A slipped disc is also called a herniated disc. It is a condition in which a damaged disc in the spine bulges out and irritates or pinches the nerves nearby.

Slipped discs are often caused by general wear and tear or disc weakening with age followed by a sudden injury to the disc such as the kind you experience when you lift something that is too heavy.

A large percentage of slipped discs occur in the lumbar, or lower, region of the spine. If a disc has “slipped” or herniated, a patient will feel pain at the sight of the disc injury. If the disc is pressing on nerves, patients can experience pain in the back, buttocks and legs, and have sensory changes such as numbness and tingling that can travel all the way down to the toes.

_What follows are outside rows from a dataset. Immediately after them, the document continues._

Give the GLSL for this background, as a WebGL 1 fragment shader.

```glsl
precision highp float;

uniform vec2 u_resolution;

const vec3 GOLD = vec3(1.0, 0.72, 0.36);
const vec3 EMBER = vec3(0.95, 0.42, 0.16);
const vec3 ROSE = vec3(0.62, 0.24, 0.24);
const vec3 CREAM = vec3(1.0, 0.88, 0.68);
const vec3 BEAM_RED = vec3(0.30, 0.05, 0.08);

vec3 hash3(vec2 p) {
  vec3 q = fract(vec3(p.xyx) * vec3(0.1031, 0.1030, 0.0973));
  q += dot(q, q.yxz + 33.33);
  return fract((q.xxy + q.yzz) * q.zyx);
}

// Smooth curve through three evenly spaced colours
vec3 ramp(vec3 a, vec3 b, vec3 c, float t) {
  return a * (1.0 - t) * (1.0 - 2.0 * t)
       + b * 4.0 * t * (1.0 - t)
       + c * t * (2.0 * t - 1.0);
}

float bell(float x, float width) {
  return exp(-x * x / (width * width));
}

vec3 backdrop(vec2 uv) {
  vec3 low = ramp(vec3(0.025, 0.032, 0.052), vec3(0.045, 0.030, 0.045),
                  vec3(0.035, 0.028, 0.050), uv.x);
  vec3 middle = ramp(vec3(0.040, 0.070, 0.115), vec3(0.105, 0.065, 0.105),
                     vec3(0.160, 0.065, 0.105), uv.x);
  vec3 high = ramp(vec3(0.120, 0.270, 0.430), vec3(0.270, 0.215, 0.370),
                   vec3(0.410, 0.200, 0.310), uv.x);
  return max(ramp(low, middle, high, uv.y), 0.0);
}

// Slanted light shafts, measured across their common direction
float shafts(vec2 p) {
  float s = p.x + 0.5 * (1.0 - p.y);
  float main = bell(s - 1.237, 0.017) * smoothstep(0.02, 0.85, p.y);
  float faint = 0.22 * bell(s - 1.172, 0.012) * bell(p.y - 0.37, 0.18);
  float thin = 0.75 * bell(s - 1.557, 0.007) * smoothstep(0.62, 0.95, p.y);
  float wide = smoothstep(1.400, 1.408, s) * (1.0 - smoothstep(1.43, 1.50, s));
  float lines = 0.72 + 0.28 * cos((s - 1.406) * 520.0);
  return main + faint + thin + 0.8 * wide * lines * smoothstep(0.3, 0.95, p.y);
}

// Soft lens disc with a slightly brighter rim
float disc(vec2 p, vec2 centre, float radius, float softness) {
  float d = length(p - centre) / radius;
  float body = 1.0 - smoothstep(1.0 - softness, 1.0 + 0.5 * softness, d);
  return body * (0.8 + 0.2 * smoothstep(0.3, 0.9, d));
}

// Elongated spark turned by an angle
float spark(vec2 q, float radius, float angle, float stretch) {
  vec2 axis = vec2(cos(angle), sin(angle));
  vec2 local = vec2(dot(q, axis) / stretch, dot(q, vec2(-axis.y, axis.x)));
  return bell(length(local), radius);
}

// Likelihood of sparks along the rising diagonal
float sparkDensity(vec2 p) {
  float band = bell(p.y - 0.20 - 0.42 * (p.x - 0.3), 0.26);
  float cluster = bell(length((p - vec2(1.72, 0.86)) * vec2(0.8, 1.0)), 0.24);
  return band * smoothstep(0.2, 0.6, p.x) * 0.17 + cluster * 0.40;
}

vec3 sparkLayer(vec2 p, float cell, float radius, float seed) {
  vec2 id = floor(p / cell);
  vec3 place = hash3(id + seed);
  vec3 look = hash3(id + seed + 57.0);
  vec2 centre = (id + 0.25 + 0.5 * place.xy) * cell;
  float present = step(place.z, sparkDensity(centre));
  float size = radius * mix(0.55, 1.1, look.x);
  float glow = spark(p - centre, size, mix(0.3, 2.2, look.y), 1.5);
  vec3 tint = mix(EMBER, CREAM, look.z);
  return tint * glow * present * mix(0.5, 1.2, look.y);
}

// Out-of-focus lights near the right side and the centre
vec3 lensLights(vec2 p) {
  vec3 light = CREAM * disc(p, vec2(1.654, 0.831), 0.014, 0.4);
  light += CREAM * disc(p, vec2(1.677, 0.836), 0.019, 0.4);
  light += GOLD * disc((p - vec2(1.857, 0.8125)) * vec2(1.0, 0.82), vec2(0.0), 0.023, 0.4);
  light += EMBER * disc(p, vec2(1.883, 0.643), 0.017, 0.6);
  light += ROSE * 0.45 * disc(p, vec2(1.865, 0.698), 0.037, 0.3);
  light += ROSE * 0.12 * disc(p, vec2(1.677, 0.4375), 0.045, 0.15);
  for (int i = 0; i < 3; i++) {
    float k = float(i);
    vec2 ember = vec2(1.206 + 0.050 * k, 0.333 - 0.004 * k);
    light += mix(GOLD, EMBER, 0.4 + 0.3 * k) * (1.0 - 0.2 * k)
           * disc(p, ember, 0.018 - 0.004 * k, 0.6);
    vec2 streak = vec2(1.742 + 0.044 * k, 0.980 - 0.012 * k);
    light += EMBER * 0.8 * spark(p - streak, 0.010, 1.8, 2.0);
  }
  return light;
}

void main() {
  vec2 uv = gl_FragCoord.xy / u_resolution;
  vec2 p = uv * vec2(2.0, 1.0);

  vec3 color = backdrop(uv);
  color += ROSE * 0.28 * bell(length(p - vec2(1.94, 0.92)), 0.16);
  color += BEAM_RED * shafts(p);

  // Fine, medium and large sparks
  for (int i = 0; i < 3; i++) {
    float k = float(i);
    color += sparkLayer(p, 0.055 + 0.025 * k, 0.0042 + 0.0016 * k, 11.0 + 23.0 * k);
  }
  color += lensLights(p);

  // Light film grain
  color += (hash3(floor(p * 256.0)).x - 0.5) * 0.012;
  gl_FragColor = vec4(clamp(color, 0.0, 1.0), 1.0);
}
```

Preventing a slipped disc means being aware of what your body can handle and using caution when lifting or twisting. If lifting is necessary, stretch before the lift and keep your back straight using your knees and legs to lift. Keep the object close to your center of gravity (your abdomen). If the item you are lifting at all seems like it may need more than one person to lift, do not attempt to lift it yourself. Ask for assistance.

If you have injured your back, stop the activity that caused the pain and call your doctor if the pain is severe or has not resolved in 24 hours. Sometime a slipped disc can be tended to at home with conservative treatments such as anti-inflammatories, rest, and some modified activities. If your doctor feels it is necessary he may also prescribe stronger medication or recommend a steroid injection. But, if all else fails, sometimes surgery is required.

In the case of a contained herniation (no other structures are involved or damaged), a minimally invasive procedure called an endoscopic laser discectomy can be used to repair the disc. This is a procedure where a tiny endoscope is used to visualize the damaged area and a laser is used to repair the disc. The procedure vaporizes the damaged disc material, kills the pain nerves within the disc and hardens the outer wall to help prevent recurrence of the herniation.

Patients who would be considered candidates for an endoscopic discectomy have had ongoing lower back pain, which may or may not radiate into the legs, and has persisted for more than eight weeks and has not responded to conservative treatments. A diagnostic MRI must also be obtained to confirm the disc herniation.

An endoscopic discectomy typically takes less than two hours and can be done in an outpatient, day surgery, setting. Alternatively to the older traditional surgeries for a slipped disc, this procedure results in less pain, less risk of infection or other complications, and a much shorter recovery time for the patient. To learn more about what Atlantic Spine Center can offer regarding your back situation, please feel free to give us a call or contact us through our website.